EXERCISE INSTRUCTIONS — A word-for-word copy of the entries is needed, and it should contain no images.

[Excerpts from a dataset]

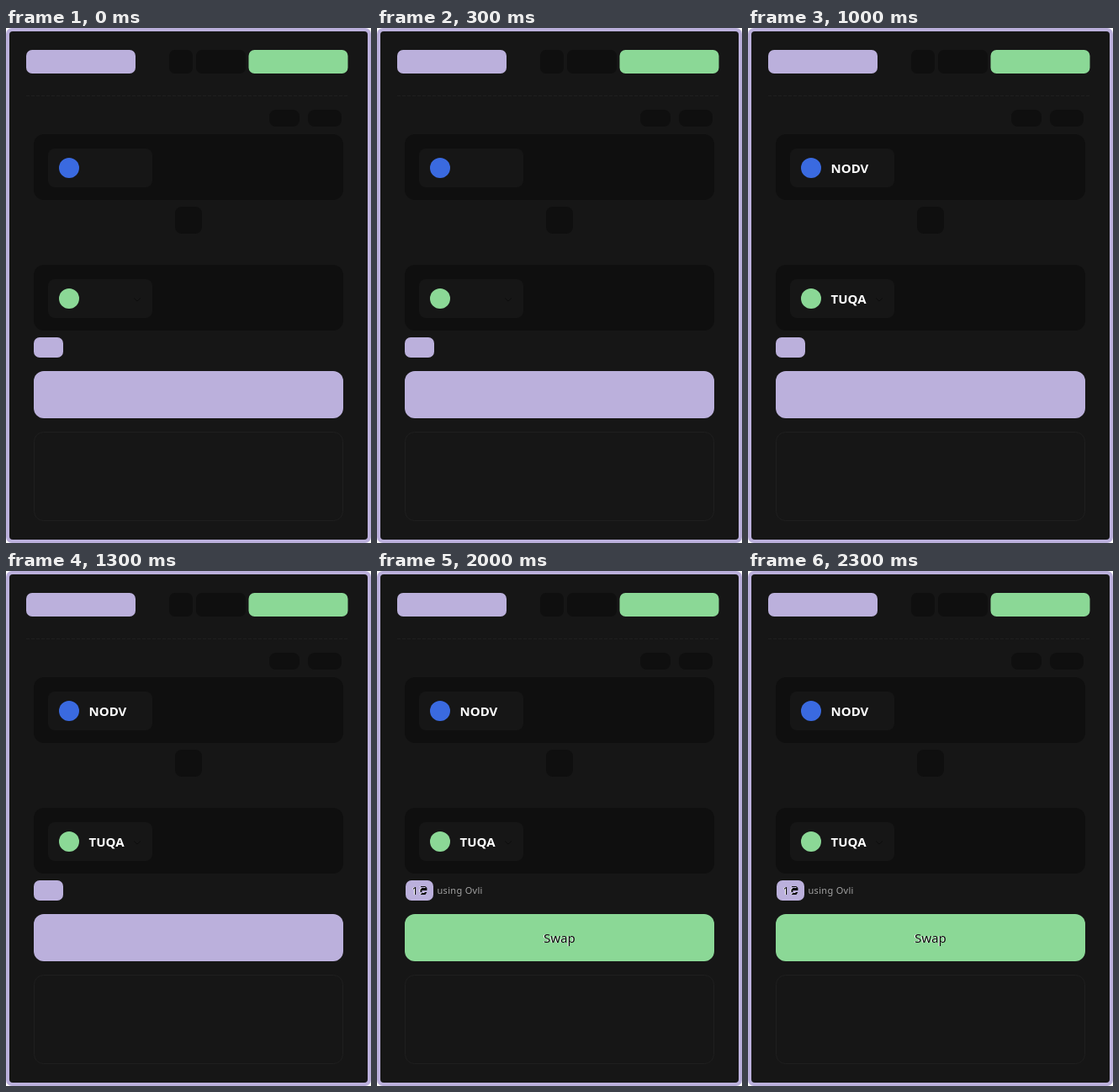
Animation of 434x611 px, one loop 2500 ms. Source, as an HTML page:

```html
<!DOCTYPE html>
<html lang="en">
<head>
<meta charset="utf-8">
<title>Swap form</title>
<style>
  html, body { margin: 0; width: 100%; height: 100%; overflow: hidden; background: #fff; }
  svg { display: block; width: 434px; height: 611px; }
  text { font-family: "Noto Sans", "Open Sans", sans-serif; }
  .lilac { fill: #bbb0dc; }
  .green { fill: #8bd896; }
  .panel { fill: #161616; }
  .dark { fill: #0f0f0f; }
  .token { fill: #fff; font-size: 15px; font-weight: 600; }
  .note { fill: #a3a3a3; font-size: 11px; letter-spacing: .3px; }
  .edge { fill: #fff; }
  .ink { fill: #0c0c0c; }
  .line { fill: none; stroke: #1f1f1f; }
</style>
</head>
<body>
<svg viewBox="0 0 434 611">
  <defs>
    <g id="count">
      <text x="41" y="383.5" font-size="13" font-weight="500">1</text>
      <path d="M51 374h6l2 2v3h-6v2h6l-2 3h-6l2-2h3v-1h-5v-3l2-2h4v-1h-5z"/>
    </g>
    <text id="swap" x="216.5" y="440.5" font-size="15" font-weight="500" text-anchor="middle">Swap</text>
  </defs>

  <rect class="lilac" width="434" height="611" rx="7"/>
  <rect class="panel" x="4" y="4" width="426" height="603" rx="4"/>

  <rect class="lilac" x="24" y="26" width="130" height="28" rx="7"/>
  <rect class="dark" x="194" y="26" width="28" height="28" rx="7"/>
  <rect class="dark" x="226" y="26" width="59" height="28" rx="7"/>
  <rect class="green" x="288.5" y="26" width="118" height="28" rx="7"/>
  <path class="line" d="M24 80.5H408" stroke-dasharray="4 2"/>

  <rect class="dark" x="313" y="97" width="36" height="20" rx="8"/>
  <rect class="dark" x="359" y="97" width="40" height="20" rx="8"/>

  <rect class="dark" x="33" y="126" width="368" height="78" rx="12"/>
  <rect class="panel" x="50" y="143" width="124" height="46" rx="8"/>
  <circle cx="75" cy="166" r="12" fill="#3a6ae0"/>

  <rect class="dark" x="201" y="212" width="32" height="32" rx="8"/>

  <rect class="dark" x="33" y="281" width="368" height="78" rx="12"/>
  <rect class="panel" x="50" y="298" width="124" height="46" rx="8"/>
  <circle class="green" cx="75" cy="321" r="12"/>
  <path d="M152 320.5l4 3.5l4-3.5" fill="none" stroke="#0d0d0d"/>

  <rect class="line" x="33.5" y="479.5" width="367" height="105" rx="11"/>

  <text class="token" x="98.5" y="172.3" data-from="500">NODV</text>
  <text class="token" x="98.5" y="327.3" data-from="1000">TUQA</text>

  <rect class="lilac" x="33" y="367" width="35" height="24" rx="7" data-to="1500"/>
  <g data-from="1500">
    <rect class="lilac" x="34" y="367" width="33" height="24" rx="7"/>
    <use href="#count" class="edge" x="-.6"/>
    <use href="#count" class="ink" x=".4"/>
    <text class="note" x="71.5" y="383">using Ovli</text>
  </g>

  <rect class="lilac" x="33" y="407" width="368" height="56" rx="12" data-to="2000"/>
  <g data-from="2000">
    <rect class="green" x="33" y="407" width="368" height="56" rx="12"/>
    <use href="#swap" class="edge" x="-.6"/>
    <use href="#swap" class="ink" x=".4"/>
  </g>
</svg>
<script>
  const LOOP = 2500;

  // Hard switch of visibility once per loop.
  function toggle(el, at, before, after) {
    el.animate([
      { opacity: before, offset: 0, easing: 'step-end' },
      { opacity: after, offset: at / LOOP },
      { opacity: after, offset: 1 }
    ], { duration: LOOP, iterations: Infinity }).startTime = 0;
  }

  for (const el of document.querySelectorAll('[data-from]')) toggle(el, +el.dataset.from, 0, 1);
  for (const el of document.querySelectorAll('[data-to]')) toggle(el, +el.dataset.to, 1, 0);
</script>
</body>
</html>
```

EXERCISE SOLUTION —
Animation of 434x611 px, one loop 2500 ms. Source, as an HTML page:

```html
<!DOCTYPE html>
<html lang="en">
<head>
<meta charset="utf-8">
<title>Swap form</title>
<style>
  html, body { margin: 0; width: 100%; height: 100%; overflow: hidden; background: #fff; }
  svg { display: block; width: 434px; height: 611px; }
  text { font-family: "Noto Sans", "Open Sans", sans-serif; }
  .lilac { fill: #bbb0dc; }
  .green { fill: #8bd896; }
  .panel { fill: #161616; }
  .dark { fill: #0f0f0f; }
  .token { fill: #fff; font-size: 15px; font-weight: 600; }
  .note { fill: #a3a3a3; font-size: 11px; letter-spacing: .3px; }
  .edge { fill: #fff; }
  .ink { fill: #0c0c0c; }
  .line { fill: none; stroke: #1f1f1f; }
</style>
</head>
<body>
<svg viewBox="0 0 434 611">
  <defs>
    <g id="count">
      <text x="41" y="383.5" font-size="13" font-weight="500">1</text>
      <path d="M51 374h6l2 2v3h-6v2h6l-2 3h-6l2-2h3v-1h-5v-3l2-2h4v-1h-5z"/>
    </g>
    <text id="swap" x="216.5" y="440.5" font-size="15" font-weight="500" text-anchor="middle">Swap</text>
  </defs>

  <rect class="lilac" width="434" height="611" rx="7"/>
  <rect class="panel" x="4" y="4" width="426" height="603" rx="4"/>

  <rect class="lilac" x="24" y="26" width="130" height="28" rx="7"/>
  <rect class="dark" x="194" y="26" width="28" height="28" rx="7"/>
  <rect class="dark" x="226" y="26" width="59" height="28" rx="7"/>
  <rect class="green" x="288.5" y="26" width="118" height="28" rx="7"/>
  <path class="line" d="M24 80.5H408" stroke-dasharray="4 2"/>

  <rect class="dark" x="313" y="97" width="36" height="20" rx="8"/>
  <rect class="dark" x="359" y="97" width="40" height="20" rx="8"/>

  <rect class="dark" x="33" y="126" width="368" height="78" rx="12"/>
  <rect class="panel" x="50" y="143" width="124" height="46" rx="8"/>
  <circle cx="75" cy="166" r="12" fill="#3a6ae0"/>

  <rect class="dark" x="201" y="212" width="32" height="32" rx="8"/>

  <rect class="dark" x="33" y="281" width="368" height="78" rx="12"/>
  <rect class="panel" x="50" y="298" width="124" height="46" rx="8"/>
  <circle class="green" cx="75" cy="321" r="12"/>
  <path d="M152 320.5l4 3.5l4-3.5" fill="none" stroke="#0d0d0d"/>

  <rect class="line" x="33.5" y="479.5" width="367" height="105" rx="11"/>

  <text class="token" x="98.5" y="172.3" data-from="500">NODV</text>
  <text class="token" x="98.5" y="327.3" data-from="1000">TUQA</text>

  <rect class="lilac" x="33" y="367" width="35" height="24" rx="7" data-to="1500"/>
  <g data-from="1500">
    <rect class="lilac" x="34" y="367" width="33" height="24" rx="7"/>
    <use href="#count" class="edge" x="-.6"/>
    <use href="#count" class="ink" x=".4"/>
    <text class="note" x="71.5" y="383">using Ovli</text>
  </g>

  <rect class="lilac" x="33" y="407" width="368" height="56" rx="12" data-to="2000"/>
  <g data-from="2000">
    <rect class="green" x="33" y="407" width="368" height="56" rx="12"/>
    <use href="#swap" class="edge" x="-.6"/>
    <use href="#swap" class="ink" x=".4"/>
  </g>
</svg>
<script>
  const LOOP = 2500;

  // Hard switch of visibility once per loop.
  function toggle(el, at, before, after) {
    el.animate([
      { opacity: before, offset: 0, easing: 'step-end' },
      { opacity: after, offset: at / LOOP },
      { opacity: after, offset: 1 }
    ], { duration: LOOP, iterations: Infinity }).startTime = 0;
  }

  for (const el of document.querySelectorAll('[data-from]')) toggle(el, +el.dataset.from, 0, 1);
  for (const el of document.querySelectorAll('[data-to]')) toggle(el, +el.dataset.to, 1, 0);
</script>
</body>
</html>
```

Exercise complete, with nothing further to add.